[DIRECTIONS FOR THIS TASK]:
Every record is to be duplicated exactly as it reads, without its images.

- - - - -

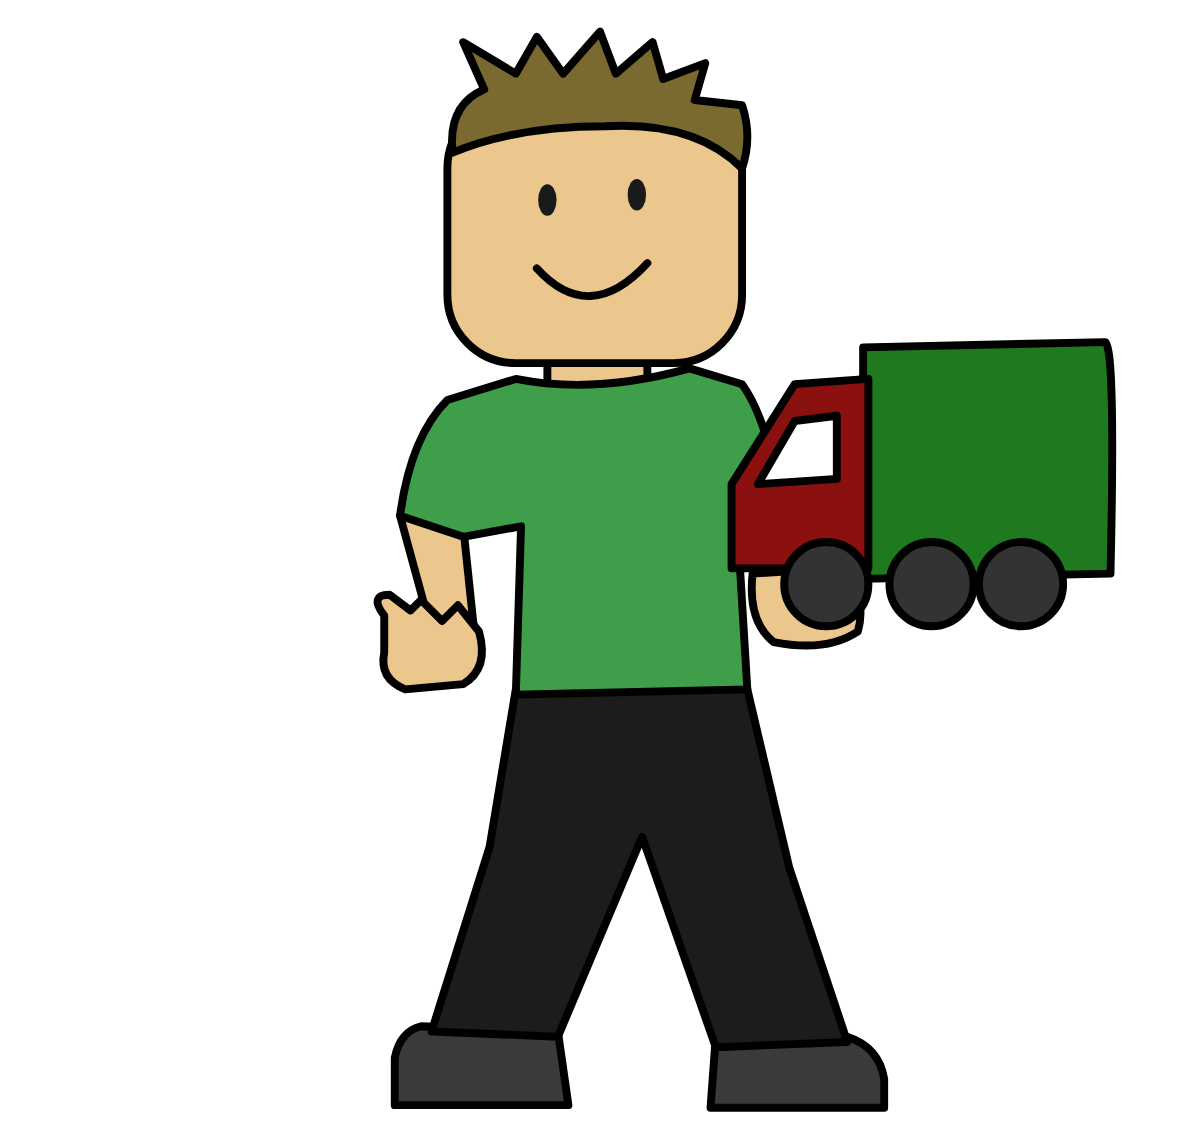
<!DOCTYPE html>
<html lang="en">
<head>
<meta charset="utf-8">
<title>Man with Toy Truck</title>
<style>
  :root {
    --background: #ffffff;
    --outline: #000000;
    --skin: #ebc68d;
    --hair: #7a6a30;
    --shirt: #3f9e4a;
    --pants: #1c1c1c;
    --shoe: #3a3a3a;
    --cargo: #1f7a1f;
    --cab: #8b1010;
    --window: #ffffff;
    --wheel: #333333;
    --feature: #1a1a1a;
  }
  html, body {
    margin: 0;
    padding: 0;
    width: 1200px;
    height: 1122px;
    overflow: hidden;
    background: var(--background);
  }
  .artwork {
    display: block;
    width: 1200px;
    height: 1122px;
  }
  .line { stroke: var(--outline); stroke-width: 3; stroke-linejoin: round; stroke-linecap: round; }
</style>
</head>
<body>
<svg class="artwork" viewBox="0 0 456 426.4" xmlns="http://www.w3.org/2000/svg" aria-label="Cartoon man in a green shirt holding a toy truck">
  <defs>
    <circle id="wheel" r="16" fill="var(--wheel)" class="line"/>
  </defs>

  <!-- Shoes -->
  <g id="shoes">
    <path class="line" fill="var(--shoe)" d="M160 390 L212 392 L216 420 L150 420 L150 402 Q152 392 160 390 Z"/>
    <path class="line" fill="var(--shoe)" d="M272 394 L322 394 Q334 398 336 410 L336 421 L270 421 Z"/>
  </g>

  <!-- Pants -->
  <path id="pants" class="line" fill="var(--pants)"
        d="M196 262 L284 262 L300 330 L322 396 L272 398 L244 318 L212 394 L164 392 L186 322 Z"/>

  <!-- Left arm -->
  <g id="left-arm">
    <path class="line" fill="var(--skin)" d="M152 196 L176 200 L180 238 L164 240 Z"/>
    <path class="line" fill="var(--skin)"
          d="M146 234 Q140 226 148 226 L156 232 L160 228 L168 236 L174 230 L182 240 Q186 254 176 260 L154 262 Q144 258 146 248 Z"/>
  </g>

  <!-- Neck -->
  <rect id="neck" class="line" fill="var(--skin)" x="208" y="128" width="38" height="22"/>

  <!-- Shirt -->
  <path id="shirt" class="line" fill="var(--shirt)"
        d="M196 144 Q226 150 262 140 L282 146 Q292 160 296 190 L280 196 L284 262 L196 264 L198 200 L176 204 L152 196 Q156 166 170 152 Z"/>

  <!-- Right hand under truck -->
  <path id="right-hand" class="line" fill="var(--skin)"
        d="M286 218 L318 216 Q330 226 326 240 Q314 248 294 244 Q284 236 286 218 Z"/>

  <!-- Toy truck -->
  <g id="toy-truck">
    <path class="line" fill="var(--cargo)" d="M328 132 L420 130 Q424 132 422 218 L328 220 Z"/>
    <path class="line" fill="var(--cab)" d="M302 146 L330 144 L330 216 L278 216 L278 184 Z"/>
    <path class="line" fill="var(--window)" d="M302 160 L318 158 L318 182 L288 184 Z"/>
    <use href="#wheel" x="314" y="222"/>
    <use href="#wheel" x="354" y="222"/>
    <use href="#wheel" x="388" y="222"/>
  </g>

  <!-- Head -->
  <g id="head">
    <rect class="line" fill="var(--skin)" x="170" y="38" width="112" height="100" rx="26"/>
    <path id="hair" class="line" fill="var(--hair)"
          d="M172 58 Q170 40 184 34 L176 16 L196 28 L204 14 L214 28 L228 12 L234 28 L248 16 L252 30 L268 24 L264 38 L282 40 Q286 52 282 64 Q264 46 230 48 Q196 48 172 58 Z"/>
    <ellipse fill="var(--feature)" cx="208" cy="76" rx="3.5" ry="6"/>
    <ellipse fill="var(--feature)" cx="242" cy="74" rx="3.5" ry="6"/>
    <path class="line" fill="none" d="M204 102 Q224 124 246 100"/>
  </g>
</svg>
</body>
</html>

- - - - -

[YOUR RESPONSE]:
<!DOCTYPE html>
<html lang="en">
<head>
<meta charset="utf-8">
<title>Man with Toy Truck</title>
<style>
  :root {
    --background: #ffffff;
    --outline: #000000;
    --skin: #ebc68d;
    --hair: #7a6a30;
    --shirt: #3f9e4a;
    --pants: #1c1c1c;
    --shoe: #3a3a3a;
    --cargo: #1f7a1f;
    --cab: #8b1010;
    --window: #ffffff;
    --wheel: #333333;
    --feature: #1a1a1a;
  }
  html, body {
    margin: 0;
    padding: 0;
    width: 1200px;
    height: 1122px;
    overflow: hidden;
    background: var(--background);
  }
  .artwork {
    display: block;
    width: 1200px;
    height: 1122px;
  }
  .line { stroke: var(--outline); stroke-width: 3; stroke-linejoin: round; stroke-linecap: round; }
</style>
</head>
<body>
<svg class="artwork" viewBox="0 0 456 426.4" xmlns="http://www.w3.org/2000/svg" aria-label="Cartoon man in a green shirt holding a toy truck">
  <defs>
    <circle id="wheel" r="16" fill="var(--wheel)" class="line"/>
  </defs>

  <!-- Shoes -->
  <g id="shoes">
    <path class="line" fill="var(--shoe)" d="M160 390 L212 392 L216 420 L150 420 L150 402 Q152 392 160 390 Z"/>
    <path class="line" fill="var(--shoe)" d="M272 394 L322 394 Q334 398 336 410 L336 421 L270 421 Z"/>
  </g>

  <!-- Pants -->
  <path id="pants" class="line" fill="var(--pants)"
        d="M196 262 L284 262 L300 330 L322 396 L272 398 L244 318 L212 394 L164 392 L186 322 Z"/>

  <!-- Left arm -->
  <g id="left-arm">
    <path class="line" fill="var(--skin)" d="M152 196 L176 200 L180 238 L164 240 Z"/>
    <path class="line" fill="var(--skin)"
          d="M146 234 Q140 226 148 226 L156 232 L160 228 L168 236 L174 230 L182 240 Q186 254 176 260 L154 262 Q144 258 146 248 Z"/>
  </g>

  <!-- Neck -->
  <rect id="neck" class="line" fill="var(--skin)" x="208" y="128" width="38" height="22"/>

  <!-- Shirt -->
  <path id="shirt" class="line" fill="var(--shirt)"
        d="M196 144 Q226 150 262 140 L282 146 Q292 160 296 190 L280 196 L284 262 L196 264 L198 200 L176 204 L152 196 Q156 166 170 152 Z"/>

  <!-- Right hand under truck -->
  <path id="right-hand" class="line" fill="var(--skin)"
        d="M286 218 L318 216 Q330 226 326 240 Q314 248 294 244 Q284 236 286 218 Z"/>

  <!-- Toy truck -->
  <g id="toy-truck">
    <path class="line" fill="var(--cargo)" d="M328 132 L420 130 Q424 132 422 218 L328 220 Z"/>
    <path class="line" fill="var(--cab)" d="M302 146 L330 144 L330 216 L278 216 L278 184 Z"/>
    <path class="line" fill="var(--window)" d="M302 160 L318 158 L318 182 L288 184 Z"/>
    <use href="#wheel" x="314" y="222"/>
    <use href="#wheel" x="354" y="222"/>
    <use href="#wheel" x="388" y="222"/>
  </g>

  <!-- Head -->
  <g id="head">
    <rect class="line" fill="var(--skin)" x="170" y="38" width="112" height="100" rx="26"/>
    <path id="hair" class="line" fill="var(--hair)"
          d="M172 58 Q170 40 184 34 L176 16 L196 28 L204 14 L214 28 L228 12 L234 28 L248 16 L252 30 L268 24 L264 38 L282 40 Q286 52 282 64 Q264 46 230 48 Q196 48 172 58 Z"/>
    <ellipse fill="var(--feature)" cx="208" cy="76" rx="3.5" ry="6"/>
    <ellipse fill="var(--feature)" cx="242" cy="74" rx="3.5" ry="6"/>
    <path class="line" fill="none" d="M204 102 Q224 124 246 100"/>
  </g>
</svg>
</body>
</html>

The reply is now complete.